Problem
Pull every line with "parent" from the data below and copy it.

[Data extracted from a collection]
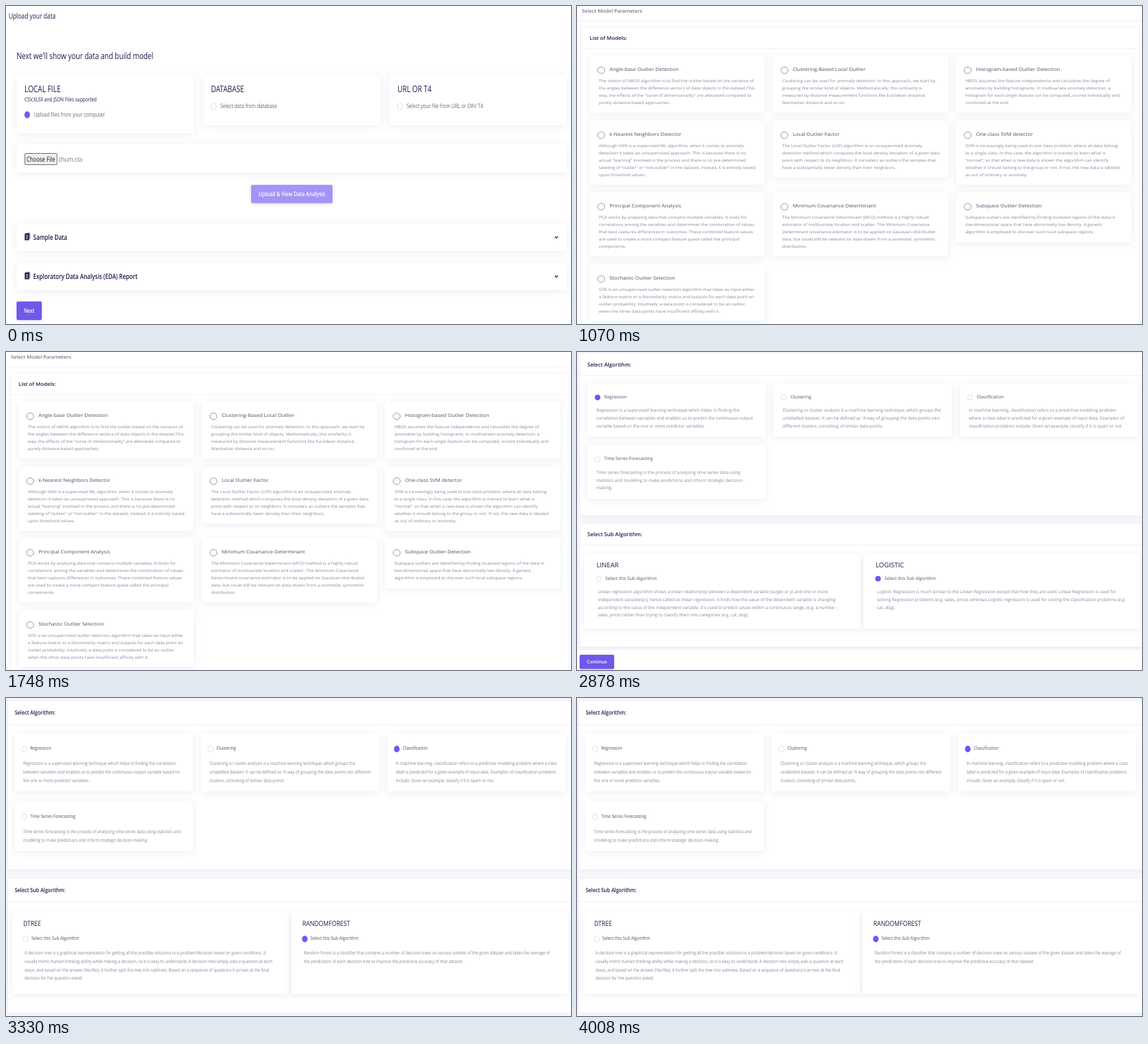
These frames come from a looping animation (853x480 px, 4.46 s). An HTML page:

```html
<!DOCTYPE html>
<html lang="en">
<head>
<meta charset="utf-8">
<title>Model builder walkthrough</title>
<style>
  html, body { margin: 0; width: 100%; height: 100%; overflow: hidden; background: #fff; }
  svg { position: absolute; left: 0; top: 0; width: 853px; height: 480px; }
  text { font-family: "Open Sans", "Noto Sans", sans-serif; text-rendering: geometricPrecision; white-space: pre; }
  .card { fill: #fff; filter: drop-shadow(0 2px 6px rgba(84, 92, 170, .11)); }
  .panel { fill: #fff; filter: drop-shadow(0 1px 4px rgba(84, 92, 170, .12)); }
  .btn { filter: drop-shadow(0 1px 2px rgba(90, 70, 200, .25)); }
</style>
</head>
<body>
<script>
const NS = "http://www.w3.org/2000/svg";
const INK = "#21184c", LABEL = "#4c4a68", SOFT = "#85849b", VIOLET = "#6f57ee";

function add(parent, tag, attrs, content) {
  const node = document.createElementNS(NS, tag);
  for (const key in attrs) node.setAttribute(key, attrs[key]);
  if (content) node.textContent = content;
  parent.appendChild(node);
  return node;
}

// One screen; tall is the height-to-width ratio of everything on it.
function makeScreen(tall, back = "#fff") {
  const svg = add(document.body, "svg", { viewBox: "0 0 853 480" });
  const box = (x1, y1, x2, y2, attrs) =>
    add(svg, "rect", { x: x1, y: y1, width: x2 - x1, height: y2 - y1, ...attrs });
  box(0, 0, 853, 480, { fill: back });

  const text = (x, midY, size, str, fill = INK, weight = 400, anchor = "start") =>
    add(svg, "text", {
      transform: `translate(${x} ${midY + 0.33 * size * tall}) scale(1 ${tall})`,
      "font-size": size, "font-weight": weight, fill, "text-anchor": anchor
    }, str);

  return {
    svg, box, text,
    card: (x1, y1, x2, y2) => box(x1, y1, x2, y2, { class: "card", rx: 2 }),
    panel: (x1, y1, x2, y2) => box(x1, y1, x2, y2, { class: "panel", rx: 2 }),
    rule: (x1, x2, y) => box(x1, y, x2, y + 1, { fill: "#f1f1f7" }),
    lines: (x, y, step, size, str, fill = SOFT) =>
      str.split("|").forEach((line, i) => text(x, y + i * step, size, line, fill)),
    radio: (cx, cy, rx, ry, on, stroke = "#d6d6df") =>
      add(svg, "ellipse", { cx, cy, rx, ry, fill: on ? VIOLET : "#fff", stroke: on ? VIOLET : stroke, "stroke-width": .8 }),
    button(x1, y1, x2, y2, size, str, fill) {
      box(x1, y1, x2, y2, { class: "btn", rx: 2, fill });
      text((x1 + x2) / 2, (y1 + y2) / 2, size, str, "#fff", 600, "middle");
    }
  };
}

function uploadScreen() {
  const s = makeScreen(1.3);
  s.text(4, 15, 8.78, "Upload your data");
  s.text(16, 75.5, 10.43, "Next we'll show your data and build model");

  const sources = [
    [16, 192, "LOCAL FILE", "Upload files from your computer", 163.5],
    [297.5, 180, "DATABASE", "Select data from database", 151],
    [579, 180, "URL OR T4", "Select your file from URL or OKV T4", 151]
  ];
  sources.forEach(([x, bottom, head, label, y], i) => {
    s.card(x, 104, x + 267.5, bottom);
    s.text(x + 12, 125, 10.5, head);
    s.radio(x + 16, y + .7, 3.8, 4.9, i === 0);
    s.text(x + 26, y, 7.05, label, "#65637d");
  });
  s.text(28, 141, 6.69, "CSV,XLSX and JSON Files supported");

  s.card(16, 208, 847, 252);
  s.box(28.5, 222.5, 77, 239.5, { fill: "#efefef", stroke: "#6b6b6b", rx: 1 });
  s.text(31, 231.5, 8.06, "Choose File", "#16161c");
  s.text(79.5, 231.5, 8.1, "churn.csv", "#62728a");
  s.button(370, 270, 493, 297.5, 7.3, "Upload & View Data Analysis", "#a594f5");

  [[328, "Sample Data"], [387, "Exploratory Data Analysis (EDA) Report"]].forEach(([y, str]) => {
    s.card(16, y, 847, y + 42);
    s.box(30, y + 14.3, 36.5, y + 23.5, { fill: "#8d88ab" });
    s.box(28.3, y + 15.5, 35, y + 25.5, { fill: INK });
    for (const dy of [18, 20.3, 22.6]) s.box(30, y + dy, 33.4, y + dy + .9, { fill: "#fff" });
    s.text(41, y + 21.3, 8.43, str, INK, 600);
    add(s.svg, "path", {
      d: `M828.8 ${y + 19.8}l2.2 2.6 2.2-2.6`, fill: "none", stroke: "#39355a", "stroke-width": 1.5
    });
  });
  s.button(16, 446, 54, 474, 7.1, "Next", "#7158e8");
  return s.svg;
}

function modelScreen() {
  const s = makeScreen(.9);
  s.text(7.5, 8, 7.85, "Select Model Parameters", LABEL);
  s.rule(0, 853, 22);
  s.panel(8, 33, 848, 490);
  s.text(19, 49, 8.1, "List of Models:", INK, 600);
  s.rule(8, 848, 64);

  const rows = [[75, 161, 161, 161], [173, 270, 259, 270], [281, 378, 378, 357], [390, 475]];
  const models = [
    ["Angle-base Outlier Detection", "The notion of ABOD algorithm is to find the outlier based on the variance of|the angles between the difference vectors of data objects in the dataset.This|way, the effects of the “curse of dimensionality” are alleviated compared to|purely distance-based approaches."],
    ["Clustering-Based Local Outlier", "Clustering can be used for anomaly detection. In this approach, we start by|grouping the similar kind of objects. Mathematically, this similarity is|measured by distance measurement functions like Euclidean distance,|Manhattan distance and so on."],
    ["Histogram-based Outlier Detection", "HBOS assumes the feature independence and calculates the degree of|anomalies by building histograms. In multivariate anomaly detection, a|histogram for each single feature can be computed, scored individually and|combined at the end."],
    ["k-Nearest Neighbors Detector", "Although kNN is a supervised ML algorithm, when it comes to anomaly|detection it takes an unsupervised approach. This is because there is no|actual “learning” involved in the process and there is no pre-determined|labeling of “outlier” or “not-outlier” in the dataset, instead, it is entirely based|upon threshold values."],
    ["Local Outlier Factor", "The Local Outlier Factor (LOF) algorithm is an unsupervised anomaly|detection method which computes the local density deviation of a given data|point with respect to its neighbors. It considers as outliers the samples that|have a substantially lower density than their neighbors."],
    ["One-class SVM detector", "SVM is increasingly being used in one class problem, where all data belong|to a single class. In this case, the algorithm is trained to learn what is|“normal”, so that when a new data is shown the algorithm can identify|whether it should belong to the group or not. If not, the new data is labeled|as out of ordinary or anomaly."],
    ["Principal Component Analysis", "PCA works by analyzing data that contains multiple variables. It looks for|correlations among the variables and determines the combination of values|that best captures differences in outcomes. These combined feature values|are used to create a more compact feature space called the principal|components."],
    ["Minimum Covariance Determinant", "The Minimum Covariance Determinant (MCD) method is a highly robust|estimator of multivariate location and scatter. The Minimum Covariance|Determinant covariance estimator is to be applied on Gaussian-distributed|data, but could still be relevant on data drawn from a unimodal, symmetric|distribution."],
    ["Subspace Outlier Detection", "Subspace outliers are identified by finding localized regions of the data in|low-dimensional space that have abnormally low density. A genetic|algorithm is employed to discover such local subspace regions."],
    ["Stochastic Outlier Selection", "SOS is an unsupervised outlier-selection algorithm that takes as input either|a feature matrix or a dissimilarity matrix and outputs for each data point an|outlier probability. Intuitively, a data point is considered to be an outlier|when the other data points have insufficient affinity with it."]
  ];
  models.forEach(([name, about], i) => {
    const col = i % 3, row = rows[Math.floor(i / 3)], top = row[0];
    const x = 19 + 276.7 * col;
    s.card(x, top, x + 264.5, row[col + 1]);
    s.radio(x + 17.5, top + 22, 5.3, 5, false, "#7c7c86");
    s.text(x + 30, top + 20.3, 7.82, name, LABEL);
    s.lines(x + 14, top + 38.5, 10.8, 6.66, about);
  });
  return s.svg;
}

// Algorithm picker: o holds the screen's geometry, type sizes and content.
function pickScreen(o) {
  const s = makeScreen(o.tall, "#f9f9fc");
  const { label, body, head, title } = o.size;
  const ry = 3.9 * o.tall;

  o.panels.forEach(([top, bottom, ruleY, titleY, str]) => {
    s.panel(o.left, top, 860, bottom);
    s.rule(o.left, 853, ruleY);
    s.text(o.cardX, titleY, title, str, INK, 600);
  });

  o.algos.forEach(([name, about], i) => {
    const x = o.cardX + 281.2 * (i % 3), [top, bottom] = o.rows[i < 3 ? 0 : 1];
    s.card(x, top, x + 269, bottom);
    s.radio(x + o.radioX, top + o.labelY + .9, 3.9, ry, i === o.chosen);
    s.text(x + o.labelX, top + o.labelY, label, name, LABEL);
    s.lines(x + o.bodyX, top + o.bodyY, o.step, body, about);
  });

  const [top, bottom] = o.subBox;
  o.subs.forEach(([name, about], i) => {
    const x = o.subX + 421.5 * i;
    s.card(x, top, x + 418, bottom);
    s.text(x + o.subHeadX, top + o.subY[0], head, name);
    s.radio(x + o.subHeadX + 3.6, top + o.subY[1] + .9, 3.9, ry, i === 1);
    s.text(x + o.subHeadX + o.subGap, top + o.subY[1], label, "Select this Sub Algorithm", LABEL);
    s.lines(x + o.subHeadX + 2, top + o.subY[2], o.step, body, about);
  });
  return s;
}

function regressionScreen() {
  const s = pickScreen({
    tall: 1, left: 4, cardX: 15.8, radioX: 15.2, labelX: 25.2, bodyX: 13.5,
    labelY: 20.7, bodyY: 41.3, step: 11.75, chosen: 0,
    size: { label: 6.7, body: 6.48, head: 9.97, title: 8.05 },
    panels: [[2, 247, 35, 19, "Select Algorithm:"], [259, 445, 291, 275.5, "Select Sub Algorithm:"]],
    rows: [[47, 128], [140.5, 222]],
    algos: [
      ["Regression", "Regression is a supervised learning technique which helps in finding the|correlation between variables and enables us to predict the continuous output|variable based on the one or more predictor variables."],
      ["Clustering", "Clustering or cluster analysis is a machine learning technique, which groups the|unlabelled dataset. It can be defined as \"A way of grouping the data points into|different clusters, consisting of similar data points."],
      ["Classification", "In machine learning, classification refers to a predictive modeling problem|where a class label is predicted for a given example of input data. Examples of|classification problems include: Given an example, classify if it is spam or not."],
      ["Time Series Forecasting", "Time series forecasting is the process of analyzing time series data using|statistics and modeling to make predictions and inform strategic decision-|making."]
    ],
    subX: 11, subBox: [305, 418], subHeadX: 18.4, subGap: 13.4, subY: [16.5, 36.3, 57],
    subs: [
      ["LINEAR", "Linear regression algorithm shows a linear relationship between a dependent variable (target or y) and one or more|independent variables[x], hence called as linear regression. It finds how the value of the dependent variable is changing|according to the value of the independent variable. It's used to predict values within a continuous range, (e.g. a number -|sales, price) rather than trying to classify them into categories (e.g. cat, dog)."],
      ["LOGISTIC", "Logistic Regression is much similar to the Linear Regression except that how they are used. Linear Regression is used for|solving Regression problems (e.g. sales, price), whereas Logistic regression is used for solving the classification problems (e.g.|cat, dog)."]
    ]
  });
  s.box(0, 450, 853, 480, { fill: "#fff" });
  s.button(4, 457, 56, 478.5, 6.9, "Continue", "#7158e8");
  return s.svg;
}

function classificationScreen() {
  return pickScreen({
    tall: 1.17, left: 3, cardX: 13.2, radioX: 14.4, labelX: 23.3, bodyX: 12.8,
    labelY: 23, bodyY: 46, step: 12.7, chosen: 2,
    size: { label: 6.22, body: 5.96, head: 9, title: 7.46 },
    panels: [[5, 259, 40, 22.5, "Select Algorithm:"], [273, 475, 307, 290.5, "Select Sub Algorithm:"]],
    rows: [[53, 141], [155.7, 231]],
    algos: [
      ["Regression", "Regression is a supervised learning technique which helps in finding the correlation|between variables and enables us to predict the continuous output variable based on|the one or more predictor variables."],
      ["Clustering", "Clustering or cluster analysis is a machine learning technique, which groups the|unlabelled dataset. It can be defined as \"A way of grouping the data points into different|clusters, consisting of similar data points."],
      ["Classification", "In machine learning, classification refers to a predictive modeling problem where a class|label is predicted for a given example of input data. Examples of classification problems|include: Given an example, classify if it is spam or not."],
      ["Time Series Forecasting", "Time series forecasting is the process of analyzing time series data using statistics and|modeling to make predictions and inform strategic decision-making."]
    ],
    subX: 9.5, subBox: [323, 447], subHeadX: 16.5, subGap: 12.3, subY: [17.5, 39.8, 62],
    subs: [
      ["DTREE", "A decision tree is a graphical representation for getting all the possible solutions to a problem/decision based on given conditions. It|usually mimic human thinking ability while making a decision, so it is easy to understand. A decision tree simply asks a question at each|steps, and based on the answer (Yes/No), it further split the tree into subtrees. Based on a sequence of questions it arrives at the final|decision for the question asked."],
      ["RANDOMFOREST", "Random Forest is a classifier that contains a number of decision trees on various subsets of the given dataset and takes the average of|the predictions of each decision tree to improve the predictive accuracy of that dataset."]
    ]
  }).svg;
}

const LOOP = 4460;
const show = [
  [0, uploadScreen()],
  [1070, modelScreen()],
  [2200, regressionScreen()],
  [3330, classificationScreen()]
];

function draw() {
  const t = performance.now() % LOOP;
  show.forEach(([start, svg], i) => {
    const end = i + 1 < show.length ? show[i + 1][0] : LOOP;
    svg.style.visibility = t >= start && t < end ? "visible" : "hidden";
  });
  requestAnimationFrame(draw);
}
draw();
</script>
</body>
</html>
```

Solution
function add(parent, tag, attrs, content) {
  parent.appendChild(node);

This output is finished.